MIXTURE of human expertise and deep learning-developing an explainable model for predicting pathological diagnosis and survival in patients with interstitial lung disease

Mod Pathol. 2022 Aug;35(8):1083-1091. doi: 10.1038/s41379-022-01025-7. Epub 2022 Feb 23.


Interstitial pneumonia is a heterogeneous disease with a progressive course and poor prognosis, at times even worse than those in the main cancer types. Histopathological examination is crucial for its diagnosis and estimation of prognosis. However, the evaluation strongly depends on the experience of pathologists, and the reproducibility of diagnosis is low. Herein, we propose MIXTURE (huMan-In-the-loop eXplainable artificial intelligence Through the Use of REcurrent training), an original method to develop deep learning models for extracting pathologically significant findings based on an expert pathologist's perspective with a small annotation effort. The procedure of MIXTURE consists of three steps as follows. First, we created feature extractors for tiles from whole slide images using self-supervised learning. The similar looking tiles were clustered based on the output features and then pathologists integrated the pathologically synonymous clusters. Using the integrated clusters as labeled data, deep learning models to classify the tiles into pathological findings were created by transfer-learning the feature extractors. We developed three models for different magnifications. Using these extracted findings, our model was able to predict the diagnosis of usual interstitial pneumonia, a finding suggestive of progressive disease, with high accuracy (AUC 0.90 in validation set and AUC 0.86 in test set). This high accuracy could not be achieved without the integration of findings by pathologists.
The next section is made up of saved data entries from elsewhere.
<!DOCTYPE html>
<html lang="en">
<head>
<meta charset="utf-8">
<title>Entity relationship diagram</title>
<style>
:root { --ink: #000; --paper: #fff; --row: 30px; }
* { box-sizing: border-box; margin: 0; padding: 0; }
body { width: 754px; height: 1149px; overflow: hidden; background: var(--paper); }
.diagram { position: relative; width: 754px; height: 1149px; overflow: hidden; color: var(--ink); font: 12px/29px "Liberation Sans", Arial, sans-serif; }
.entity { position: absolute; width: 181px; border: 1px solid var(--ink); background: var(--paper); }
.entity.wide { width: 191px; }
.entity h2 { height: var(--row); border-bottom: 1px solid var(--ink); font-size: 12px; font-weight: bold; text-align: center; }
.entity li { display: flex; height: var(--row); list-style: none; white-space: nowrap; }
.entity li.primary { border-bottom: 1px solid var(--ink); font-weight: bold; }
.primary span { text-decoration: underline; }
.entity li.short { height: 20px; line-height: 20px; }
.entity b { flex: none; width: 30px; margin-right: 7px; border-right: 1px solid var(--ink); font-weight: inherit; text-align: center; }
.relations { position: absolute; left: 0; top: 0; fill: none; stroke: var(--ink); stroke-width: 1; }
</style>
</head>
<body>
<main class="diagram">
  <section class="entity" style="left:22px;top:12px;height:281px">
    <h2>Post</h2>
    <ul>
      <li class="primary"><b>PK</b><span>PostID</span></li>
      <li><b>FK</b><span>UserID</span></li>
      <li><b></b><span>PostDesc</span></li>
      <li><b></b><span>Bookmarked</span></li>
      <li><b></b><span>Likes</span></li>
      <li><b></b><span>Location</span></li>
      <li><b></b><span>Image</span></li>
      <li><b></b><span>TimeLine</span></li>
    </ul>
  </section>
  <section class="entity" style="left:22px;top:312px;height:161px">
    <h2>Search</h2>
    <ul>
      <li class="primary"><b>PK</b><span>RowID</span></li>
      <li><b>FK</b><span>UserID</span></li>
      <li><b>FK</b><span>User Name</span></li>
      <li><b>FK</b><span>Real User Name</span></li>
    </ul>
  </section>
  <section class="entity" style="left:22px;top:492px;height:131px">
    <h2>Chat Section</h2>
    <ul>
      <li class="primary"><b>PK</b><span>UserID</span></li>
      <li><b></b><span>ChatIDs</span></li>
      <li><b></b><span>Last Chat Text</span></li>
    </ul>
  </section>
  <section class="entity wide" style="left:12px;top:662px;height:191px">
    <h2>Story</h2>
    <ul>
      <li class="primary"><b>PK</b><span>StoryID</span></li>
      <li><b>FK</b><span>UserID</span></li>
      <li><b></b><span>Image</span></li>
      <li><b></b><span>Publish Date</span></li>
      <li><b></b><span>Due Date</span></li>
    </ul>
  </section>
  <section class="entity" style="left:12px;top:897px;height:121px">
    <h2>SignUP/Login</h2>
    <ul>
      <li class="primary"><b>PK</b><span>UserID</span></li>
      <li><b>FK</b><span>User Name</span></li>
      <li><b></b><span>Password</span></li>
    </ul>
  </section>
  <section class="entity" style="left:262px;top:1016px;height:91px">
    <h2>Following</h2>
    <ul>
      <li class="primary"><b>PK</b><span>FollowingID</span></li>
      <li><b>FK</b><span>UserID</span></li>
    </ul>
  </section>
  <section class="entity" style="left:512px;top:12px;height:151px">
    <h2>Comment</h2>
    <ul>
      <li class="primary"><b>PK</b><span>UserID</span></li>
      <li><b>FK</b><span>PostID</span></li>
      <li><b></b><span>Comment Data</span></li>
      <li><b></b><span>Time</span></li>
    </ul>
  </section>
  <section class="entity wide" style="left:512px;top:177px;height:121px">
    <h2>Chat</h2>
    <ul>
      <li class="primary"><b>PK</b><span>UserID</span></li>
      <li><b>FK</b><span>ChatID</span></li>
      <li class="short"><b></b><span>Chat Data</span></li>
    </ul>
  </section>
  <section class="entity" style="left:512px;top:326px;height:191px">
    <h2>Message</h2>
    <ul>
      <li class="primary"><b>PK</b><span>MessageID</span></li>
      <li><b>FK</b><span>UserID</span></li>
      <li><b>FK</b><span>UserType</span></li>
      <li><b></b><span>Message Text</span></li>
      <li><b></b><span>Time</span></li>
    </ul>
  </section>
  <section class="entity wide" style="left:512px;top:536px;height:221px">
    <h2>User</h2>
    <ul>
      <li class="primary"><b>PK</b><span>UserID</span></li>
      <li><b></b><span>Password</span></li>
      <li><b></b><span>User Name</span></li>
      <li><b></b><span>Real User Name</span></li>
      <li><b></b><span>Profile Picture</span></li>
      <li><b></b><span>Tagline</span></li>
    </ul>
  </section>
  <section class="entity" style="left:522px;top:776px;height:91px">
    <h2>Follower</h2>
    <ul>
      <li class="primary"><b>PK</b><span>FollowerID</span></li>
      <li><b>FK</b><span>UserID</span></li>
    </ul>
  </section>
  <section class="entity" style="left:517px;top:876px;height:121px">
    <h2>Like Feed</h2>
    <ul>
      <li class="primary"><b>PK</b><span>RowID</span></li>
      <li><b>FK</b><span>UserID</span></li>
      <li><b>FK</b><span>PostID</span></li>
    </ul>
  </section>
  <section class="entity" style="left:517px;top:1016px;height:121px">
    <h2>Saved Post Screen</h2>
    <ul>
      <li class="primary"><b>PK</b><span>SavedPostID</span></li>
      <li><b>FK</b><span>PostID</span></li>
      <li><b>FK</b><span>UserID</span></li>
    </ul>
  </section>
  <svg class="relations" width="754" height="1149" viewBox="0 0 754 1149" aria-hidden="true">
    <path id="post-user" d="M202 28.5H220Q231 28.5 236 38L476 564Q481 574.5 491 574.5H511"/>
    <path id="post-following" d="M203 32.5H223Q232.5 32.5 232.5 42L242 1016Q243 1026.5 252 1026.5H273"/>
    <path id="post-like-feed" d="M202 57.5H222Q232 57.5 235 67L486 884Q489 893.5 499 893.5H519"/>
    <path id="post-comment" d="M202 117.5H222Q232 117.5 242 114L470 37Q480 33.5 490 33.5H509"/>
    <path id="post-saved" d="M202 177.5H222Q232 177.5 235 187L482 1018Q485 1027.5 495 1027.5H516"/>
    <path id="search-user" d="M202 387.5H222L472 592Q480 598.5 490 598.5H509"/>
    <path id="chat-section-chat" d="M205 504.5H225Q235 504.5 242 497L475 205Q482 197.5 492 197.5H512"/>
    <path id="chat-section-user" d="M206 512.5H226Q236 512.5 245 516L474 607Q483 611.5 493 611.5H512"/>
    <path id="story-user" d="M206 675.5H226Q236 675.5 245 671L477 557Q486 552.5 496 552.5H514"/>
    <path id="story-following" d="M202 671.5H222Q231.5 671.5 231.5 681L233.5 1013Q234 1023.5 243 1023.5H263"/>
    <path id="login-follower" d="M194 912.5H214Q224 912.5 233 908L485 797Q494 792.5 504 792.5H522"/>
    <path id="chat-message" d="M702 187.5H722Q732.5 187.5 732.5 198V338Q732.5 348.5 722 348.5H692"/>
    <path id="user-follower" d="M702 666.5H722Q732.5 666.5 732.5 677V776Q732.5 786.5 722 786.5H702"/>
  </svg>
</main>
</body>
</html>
The patients predicted as UIP had poorer prognosis (5-year overall survival [OS]: 55.4%) than those predicted as non-UIP (OS: 95.2%). The Cox proportional hazards model for each microscopic finding and prognosis pointed out dense fibrosis, fibroblastic foci, elastosis, and lymphocyte aggregation as independent risk factors. We suggest that MIXTURE may serve as a model approach to different diseases evaluated by medical imaging, including pathology and radiology, and be the prototype for explainable artificial intelligence that can collaborate with humans.

Publication types

  • Research Support, Non-U.S. Gov't

MeSH terms

  • Artificial Intelligence
  • Deep Learning*
  • Humans
  • Idiopathic Pulmonary Fibrosis* / diagnosis
  • Idiopathic Pulmonary Fibrosis* / pathology
  • Lung Diseases, Interstitial* / diagnosis
  • Lung Diseases, Interstitial* / pathology
  • Reproducibility of Results